Dataset entries
*** Begin section ***

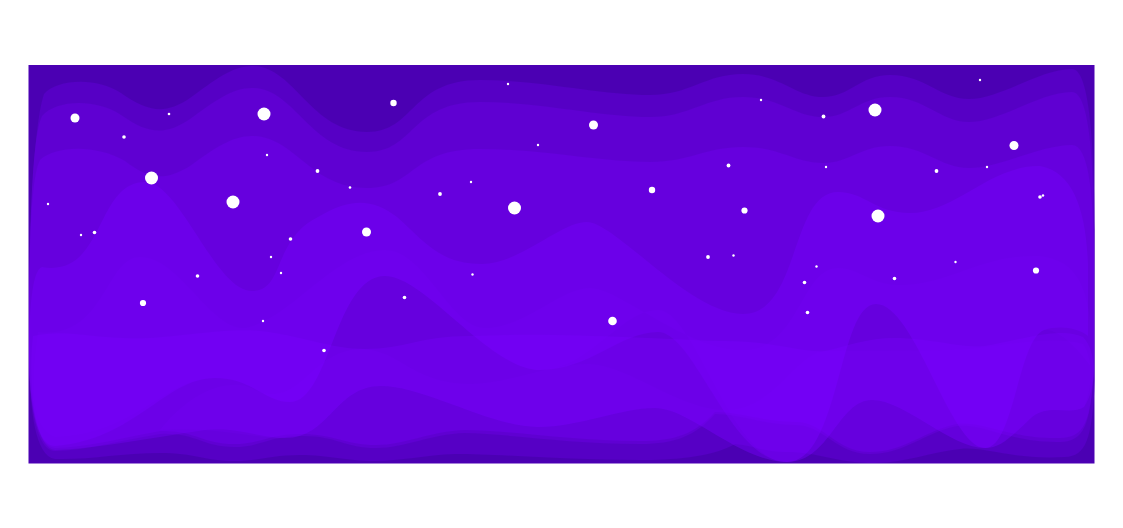
<!DOCTYPE html>
<html lang="en">
<head>
<meta charset="utf-8">
<title>Violet night waves</title>
<style>
:root {
  --paper: #ffffff;
  --night: #4b00b3;
  --wave-far: #5600c5;
  --wave-mid: #5f00d2;
  --wave-near: #6600de;
  --glow: #7a00ff;
  --star: #ffffff;
}
html, body { margin: 0; width: 1123px; height: 528px; overflow: hidden; background: var(--paper); }
svg { display: block; }
.night { fill: var(--night); }
.far { fill: var(--wave-far); }
.mid { fill: var(--wave-mid); }
.near { fill: var(--wave-near); }
.glow { fill: var(--glow); }
.stars { fill: var(--star); }
</style>
</head>
<body>
<svg width="1123" height="528" viewBox="0 0 1123 528" role="img" aria-label="Violet waves under a starry sky">
  <defs>
    <clipPath id="panel"><rect x="28.5" y="65" width="1066" height="398.5"/></clipPath>
  </defs>

  <rect class="night" x="28.5" y="65" width="1066" height="398.5"/>

  <g id="waves" clip-path="url(#panel)">
    <path class="far" d="M44 94C56 80 95 76 121 93C148 112 165 115 190 98C215 80 232 66 252 66C295 66 310 132 367 132C415 132 410 80 480 80C540 80 600 95 650 95C690 95 705 74 743 74C780 74 795 97 823 97C850 97 860 75 890 75C925 75 940 99 969 99C1000 99 1040 69 1072 69C1088 69 1094 130 1095 230V380C1092 440 1086 456 1065 457C1010 460 985 446 960 449C930 452 905 463 875 463C835 463 820 452 785 452C765 452 755 446 735 444C710 458 670 460 640 460C570 460 500 454 455 454C425 455 400 461 375 461C345 461 330 455 300 455C270 455 260 461 235 461C205 461 195 453 160 453C120 453 90 460 55 459C35 456 30 410 29 360C29 250 32 130 44 94Z"/>
    <path class="mid" d="M42 116C56 100 95 98 121 115C148 134 165 136 190 119C215 101 232 88 252 88C295 88 310 152 367 152C415 152 410 102 480 102C540 102 600 117 650 117C690 117 705 97 743 97C780 97 795 117 823 117C850 117 860 97 890 97C925 97 940 122 969 122C1000 122 1040 92 1072 92C1088 92 1094 150 1094 240V370C1090 425 1085 441 1060 442C1010 443 985 423 957 426C925 432 905 454 870 454C835 454 825 425 795 425C765 425 740 414 715 414C695 436 675 444 640 444C570 444 510 434 465 433C430 434 405 448 376 448C345 448 335 435 300 436C270 436 260 447 234 447C202 447 195 432 160 434C125 439 90 450 55 451C35 450 30 400 29 360C29 270 30 140 42 116Z"/>
    <path class="near" d="M40 160C55 146 95 144 125 161C150 180 165 181 190 166C215 148 232 136 252 136C295 136 310 188 367 188C415 188 410 149 480 149C540 149 600 162 650 162C690 162 705 147 743 147C780 147 795 163 823 163C850 163 860 146 890 146C925 146 940 168 969 168C1000 168 1040 145 1072 145C1088 145 1093 190 1094 250V370C1090 423 1085 437 1060 438C1010 439 985 421 957 424C925 430 905 452 870 452C835 452 825 422 795 422C765 422 740 412 715 412C695 434 675 441 640 441C570 441 510 430 465 430C430 431 405 445 376 445C345 445 335 434 300 434C270 434 260 444 234 444C202 444 195 430 160 431C125 437 90 447 55 448C35 446 30 400 29 360C29 280 29 180 40 160Z"/>

    <path class="glow" opacity=".34" d="M42 267C105 278 95 182 145 182C180 182 215 291 252 291C285 291 272 240 318 217C350 198 372 198 397 217C425 242 440 264 482 264C520 264 560 222 587 222C615 222 690 314 743 314C800 314 790 192 838 192C865 192 875 213 910 213C955 213 990 165 1040 166C1074 172 1086 212 1088 264V336C1078 328 1060 325 1044 330C1018 340 1014 448 985 448C950 448 915 304 876 304C838 304 840 462 787 462C730 462 695 332 658 332C620 332 590 370 540 370C490 370 425 276 385 276C335 276 330 402 290 402C265 402 252 378 215 378C165 378 135 440 55 446C35 446 30 395 29 360C29 310 32 270 42 267Z"/>
    <path class="glow" opacity=".13" d="M38 332C105 340 105 257 140 257C180 257 210 330 245 328C290 320 335 250 385 250C425 250 450 328 485 328C525 328 560 288 590 288C620 288 685 350 743 350C800 350 800 268 838 268C860 268 870 285 900 285C950 285 980 254 1040 256C1075 260 1086 285 1090 320V365C1080 352 1060 328 1044 330C1018 340 1014 448 985 448C950 448 915 304 876 304C838 304 840 462 787 462C730 462 695 310 658 310C620 310 590 370 540 370C490 370 425 276 385 276C335 276 330 402 290 402C265 402 252 378 215 378C165 378 135 435 55 437C33 430 29 390 38 332Z"/>
    <path class="glow" opacity=".3" d="M33 336C70 328 90 340 150 338C200 334 230 328 260 331C300 335 330 349 365 349C405 349 420 336 470 336C560 332 650 339 720 341C770 340 800 353 825 351C850 345 870 337 900 338C940 340 960 348 985 346C1020 340 1060 326 1083 337C1098 352 1096 390 1084 407C1070 416 1050 403 1032 417C1010 438 1000 448 985 448C950 448 905 400 872 400C838 400 830 462 787 462C740 462 690 408 655 408C620 408 580 427 538 427C490 427 425 386 381 386C335 386 330 438 285 438C260 438 235 426 205 430C150 438 100 448 55 450C33 448 28 375 33 336Z"/>
    <path class="glow" opacity=".12" d="M360 349C400 349 410 383 470 384C510 384 550 363 590 364C630 366 680 410 725 410C775 410 795 353 825 351C880 350 960 352 985 347C1020 342 1060 337 1083 344C1094 358 1092 390 1084 407C1070 416 1050 403 1032 417C1010 438 1000 448 985 448C950 448 905 400 872 400C838 400 830 462 787 462C740 462 690 408 655 408C620 408 580 427 538 427C490 427 425 386 381 386C335 386 330 438 285 438C250 438 215 426 160 430C200 380 240 380 255 390C300 410 310 350 360 349Z"/>
  </g>

  <g id="stars" class="stars">
    <g id="stars-large">
      <circle cx="264" cy="114" r="6.5"/><circle cx="151.5" cy="178" r="6.5"/><circle cx="233" cy="202" r="6.5"/><circle cx="514.5" cy="208" r="6.5"/><circle cx="875" cy="110" r="6.5"/><circle cx="878" cy="216" r="6.5"/>
    </g>
    <g id="stars-medium">
      <circle cx="75" cy="118" r="4.5"/><circle cx="366.5" cy="232" r="4.5"/><circle cx="593.5" cy="125" r="4.5"/><circle cx="612.5" cy="321" r="4.3"/><circle cx="1014" cy="145.5" r="4.5"/>
    </g>
    <g id="stars-small">
      <circle cx="393.5" cy="103" r="3.2"/><circle cx="143" cy="303" r="3.1"/><circle cx="652" cy="190" r="3.2"/><circle cx="744.5" cy="210.5" r="3.1"/><circle cx="1036" cy="270.5" r="3.1"/>
    </g>
    <g id="stars-tiny">
      <circle cx="124" cy="137" r="1.8"/><circle cx="94.5" cy="232.5" r="1.8"/><circle cx="197.5" cy="276" r="1.8"/><circle cx="290.5" cy="239" r="1.8"/><circle cx="317.5" cy="171" r="1.9"/><circle cx="324" cy="350.5" r="1.8"/><circle cx="404.5" cy="297.5" r="1.8"/><circle cx="440" cy="194" r="1.9"/><circle cx="728.5" cy="165.5" r="1.9"/><circle cx="708" cy="257" r="1.9"/><circle cx="823.5" cy="116.5" r="1.9"/><circle cx="804.5" cy="282.5" r="1.8"/><circle cx="807.5" cy="312.5" r="1.8"/><circle cx="894.5" cy="278.5" r="1.8"/><circle cx="936.5" cy="171" r="1.9"/><circle cx="1040" cy="197" r="1.8"/>
    </g>
    <g id="stars-specks">
      <circle cx="169" cy="114" r="1.3"/><circle cx="48" cy="204" r="1.2"/><circle cx="81" cy="235" r="1.2"/><circle cx="267" cy="155" r="1.2"/><circle cx="271" cy="257" r="1.2"/><circle cx="281" cy="273" r="1.2"/><circle cx="263" cy="321" r="1.2"/><circle cx="350" cy="187.5" r="1.3"/><circle cx="471" cy="182" r="1.2"/><circle cx="472.5" cy="274.5" r="1.2"/><circle cx="508" cy="84" r="1.2"/><circle cx="538" cy="145" r="1.2"/><circle cx="761" cy="100" r="1.2"/><circle cx="733.5" cy="255.5" r="1.2"/><circle cx="826" cy="167" r="1.2"/><circle cx="816.5" cy="266.5" r="1.2"/><circle cx="955.5" cy="262" r="1.2"/><circle cx="980" cy="80" r="1.2"/><circle cx="987" cy="167" r="1.2"/><circle cx="1043" cy="195.5" r="1.2"/>
    </g>
  </g>
</svg>
</body>
</html>
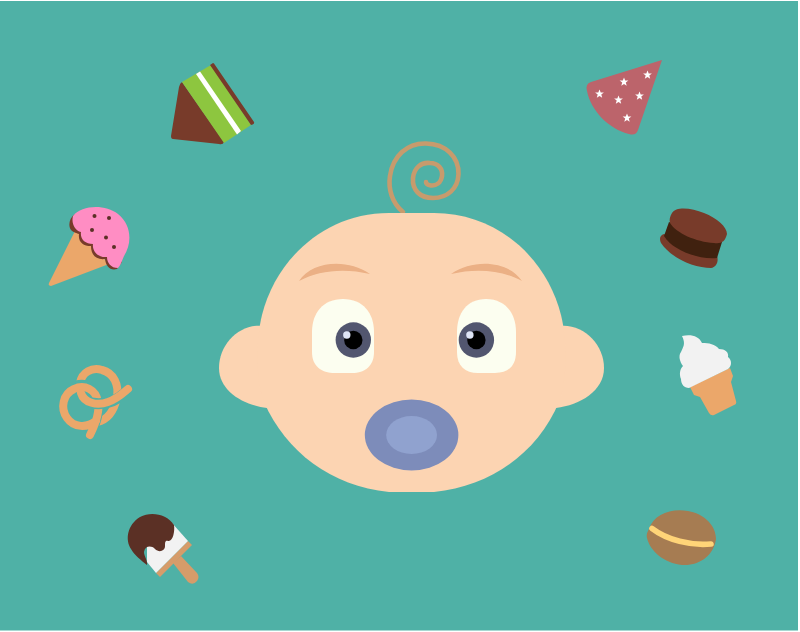
<!DOCTYPE html>
<html lang="en">
<head>
<meta charset="utf-8">
<title>Baby dreaming of sweets</title>
<style>
:root {
  --teal: #4fb1a6;
  --skin: #fcd4b2;
  --brow: #ebb085;
  --hair: #c79b6d;
  --eye-white: #fcfef0;
  --iris: #52566f;
  --glint: #dfe5f6;
  --pacifier: #7d8cba;
  --pacifier-light: #90a2cf;
  --chocolate: #783b2a;
  --dark-chocolate: #40210f;
  --fudge: #5b3025;
  --lime: #8dc63f;
  --pink: #ff8dc3;
  --rose: #bc646b;
  --waffle: #eba76a;
  --stick: #d69c6a;
  --cream: #f2f2f2;
  --bun: #a67c52;
  --custard: #ffd478;
  --white: #fff;
}
html, body { margin: 0; background: var(--white); }
body { width: 800px; height: 632px; overflow: hidden; }
svg { display: block; }
.background { fill: var(--teal); }
.skin { fill: var(--skin); }
.brow { fill: var(--brow); }
.curl { fill: none; stroke: var(--hair); stroke-width: 4.6; stroke-linecap: round; }
.eye-white { fill: var(--eye-white); }
.iris { fill: var(--iris); }
.glint { fill: var(--glint); }
.pacifier { fill: var(--pacifier); }
.pacifier-light { fill: var(--pacifier-light); }
.chocolate { fill: var(--chocolate); }
.dark-chocolate { fill: var(--dark-chocolate); }
.fudge { fill: var(--fudge); }
.lime { fill: var(--lime); }
.pink { fill: var(--pink); }
.rose { fill: var(--rose); }
.waffle { fill: var(--waffle); }
.stick { fill: var(--stick); }
.cream { fill: var(--cream); }
.bun { fill: var(--bun); }
.custard { fill: none; stroke: var(--custard); stroke-width: 5.6; stroke-linecap: round; }
.white { fill: var(--white); }
.dough { fill: none; stroke: var(--waffle); stroke-width: 8; stroke-linecap: round; }
.dough-gap { fill: none; stroke: var(--teal); stroke-width: 11; }
</style>
</head>
<body>
<svg width="800" height="632" viewBox="0 0 800 632" role="img" aria-label="Baby face with a pacifier, surrounded by sweets">
  <defs>
    <polygon id="star" points="0,-4.6 1.2,-1.5 4.4,-1.4 1.8,.6 2.7,3.7 0,1.9 -2.7,3.7 -1.8,.6 -4.4,-1.4 -1.2,-1.5"/>
    <g id="pupil">
      <circle class="iris" r="17.7"/>
      <circle r="9.2"/>
      <circle class="glint" cx="-6.5" cy="-5" r="3.7"/>
    </g>
  </defs>

  <rect class="background" y="1" width="798" height="629.5"/>

  <g id="baby">
    <path class="curl" d="M403 212C392 203 388 189 390 176C393 156 407 143 426 143.500C446 144 459 157 458.500 174C458 189 447 198 433 198C420 198 412 190 413 178C414 168 421 162 430 163C438 163 443 169 442 176C441 183 436 186 431 185.500C428 185 426 184 426 182"/>
    <g class="skin">
      <path d="M264 326C240 323 219 344 219 368C219 391 243 405 267 408L286 370Z"/>
      <path d="M559 326C583 323 604 344 604 368C604 391 580 405 556 408L537 370Z"/>
      <path d="M389 213H434C498 213 547 259 561 315C567 339 568 379 559 402C538 452 492 486 434 492H389C331 486 286 452 264 402C255 379 256 339 262 315C276 259 325 213 389 213Z"/>
    </g>
    <path class="brow" d="M299 281C312 261 347 258 370 274C345 268 319 270 299 281Z"/>
    <path class="brow" d="M522 281C509 261 474 258 451 274C476 268 502 270 522 281Z"/>
    <path class="eye-white" d="M343 299C363 299 374 313 374 332V352C374 366 365 373 352 373H335C321 373 312 366 312 352V332C312 313 323 299 343 299Z"/>
    <path class="eye-white" d="M486 299C505 299 516 313 516 332V352C516 366 508 373 495 373H478C465 373 457 366 457 352V332C457 313 467 299 486 299Z"/>
    <use href="#pupil" x="353.300" y="340"/>
    <use href="#pupil" x="476.400" y="340"/>
    <ellipse class="pacifier" cx="411.600" cy="435" rx="46.800" ry="35.500"/>
    <ellipse class="pacifier-light" cx="411.600" cy="435" rx="25.400" ry="19"/>
  </g>

  <g id="layer-cake">
    <path class="chocolate" d="M182 82L224 142Q223 145 219 144L173 139Q171 139 171 136L179 87Q180 83 182 82Z"/>
    <polygon class="lime" points="182,82 211,65 251,125 224,143"/>
    <polygon class="white" points="196,74 200,71.500 241,131 237,134.500"/>
    <path class="chocolate" d="M210 65L213 63Q214 63 215 65L254 122Q255 124 251 125Z"/>
  </g>

  <g id="strawberry-cone">
    <path class="waffle" d="M76 229L109 264L51 286Q48 286 49 283Z"/>
    <path class="chocolate" d="M75 214C69 218 68 226 71 230C74 233 77 233 79 234C78 242 83 246 91 246C91 255 96 260 105 259C106 266 110 271 117 269L122 262L85 218Z"/>
    <path class="pink" d="M73 216C82 205 105 204 118 214C132 225 132 244 124 256C122 260 121 265 118 268C111 268 107 263 107 257C98 258 92 251 93 244C85 244 80 239 81 232C75 231 71 223 73 216Z"/>
    <g class="fudge">
      <circle cx="94.500" cy="216" r="2"/><circle cx="109" cy="218" r="2"/>
      <circle cx="92" cy="230" r="2"/><circle cx="106" cy="237.500" r="2"/><circle cx="114" cy="247" r="2"/>
    </g>
  </g>

  <g id="pretzel">
    <path class="dough" d="M80 383C82 372 92 367 102 370C114 373 119 385 117 397C114 412 107 420 97 422"/>
    <path class="dough-gap" d="M76 386C87 383 97 389 98 400C99 414 94 425 90 434"/>
    <path class="dough" d="M90 435C95 425 100 413 98 402C96 389 84 384 74 389C63 394 60 408 67 418C74 428 87 428 96 421"/>
    <path class="dough-gap" d="M84 401C101 407 115 402 125 393"/>
    <path class="dough" d="M81 393C84 403 97 406 108 402C117 399 122 394 128 389"/>
  </g>

  <g id="ice-cream-bar">
    <path class="stick" d="M173 563L181 556L197 573Q200 577 197 581Q193 586 188 582Z"/>
    <polygon class="stick" points="188,541 192,545 160,577 156,573"/>
    <path class="cream" d="M147 545L172 523L188 541L156 573L147 562Z"/>
    <path class="fudge" d="M174 525C167 514 151 511 140 517C127 525 125 540 131 549C135 556 141 560 147 565C148 561 144 556 144 552C145 546 151 545 155 549C159 553 165 551 165 546C165 543 165 540 168 541C173 542 175 531 174 525Z"/>
  </g>

  <g id="polka-star-slice">
    <path class="rose" d="M662 60L638 130Q636 136 629 134C609 129 591 111 587 91Q585 84 591 82Z"/>
    <g class="white">
      <use href="#star" x="647.500" y="75"/>
      <use href="#star" x="624" y="82"/>
      <use href="#star" x="599.500" y="94"/>
      <use href="#star" x="618.500" y="100"/>
      <use href="#star" x="639.500" y="96"/>
      <use href="#star" x="627" y="118"/>
    </g>
  </g>

  <g id="chocolate-biscuit">
    <path class="chocolate" d="M664 234C660 235 659 239 661 243C672 259 695 268 711 268C716 267 719 262 717 256Z"/>
    <path class="dark-chocolate" d="M669 222L664 236C672 250 699 260 717 258L722 242Z"/>
    <path class="chocolate" d="M672 213C676 206 692 208 704 213C717 218 727 227 727 234C725 242 721 244 714 243C696 242 676 233 670 223C669 220 670 216 672 213Z"/>
  </g>

  <g id="vanilla-cone">
    <path class="waffle" d="M690 387L730 368L733 376L731 382L736 401Q737 404 734 405L714 415Q711 416 709 413L700 397L694 395Z"/>
    <path class="cream" d="M682 336C691 334 699 336 702 343C709 343 715 344 719 349C725 349 729 352 728 357C732 360 732 366 728 369L689 388C684 388 681 384 681 379C679 374 680 369 683 366C680 362 678 356 681 352C683 347 686 344 682 336Z"/>
  </g>

  <g id="cream-bun">
    <path class="bun" d="M649 529C654 514 671 508 688 511C705 514 716 526 716 539C714 555 700 566 682 565C664 563 650 551 647 538C646 534 648 531 649 529Z"/>
    <path class="custard" d="M652 528.500C667 540 691 546 711 544"/>
  </g>
</svg>
</body>
</html>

*** End section ***

■ WORK ITEM ■
What lines hold the string "href"? Pick them out of the data.

■ EXERCISE ANSWER ■
    <use href="#pupil" x="353.300" y="340"/>
    <use href="#pupil" x="476.400" y="340"/>
      <use href="#star" x="647.500" y="75"/>
      <use href="#star" x="624" y="82"/>
      <use href="#star" x="599.500" y="94"/>
      <use href="#star" x="618.500" y="100"/>
      <use href="#star" x="639.500" y="96"/>
      <use href="#star" x="627" y="118"/>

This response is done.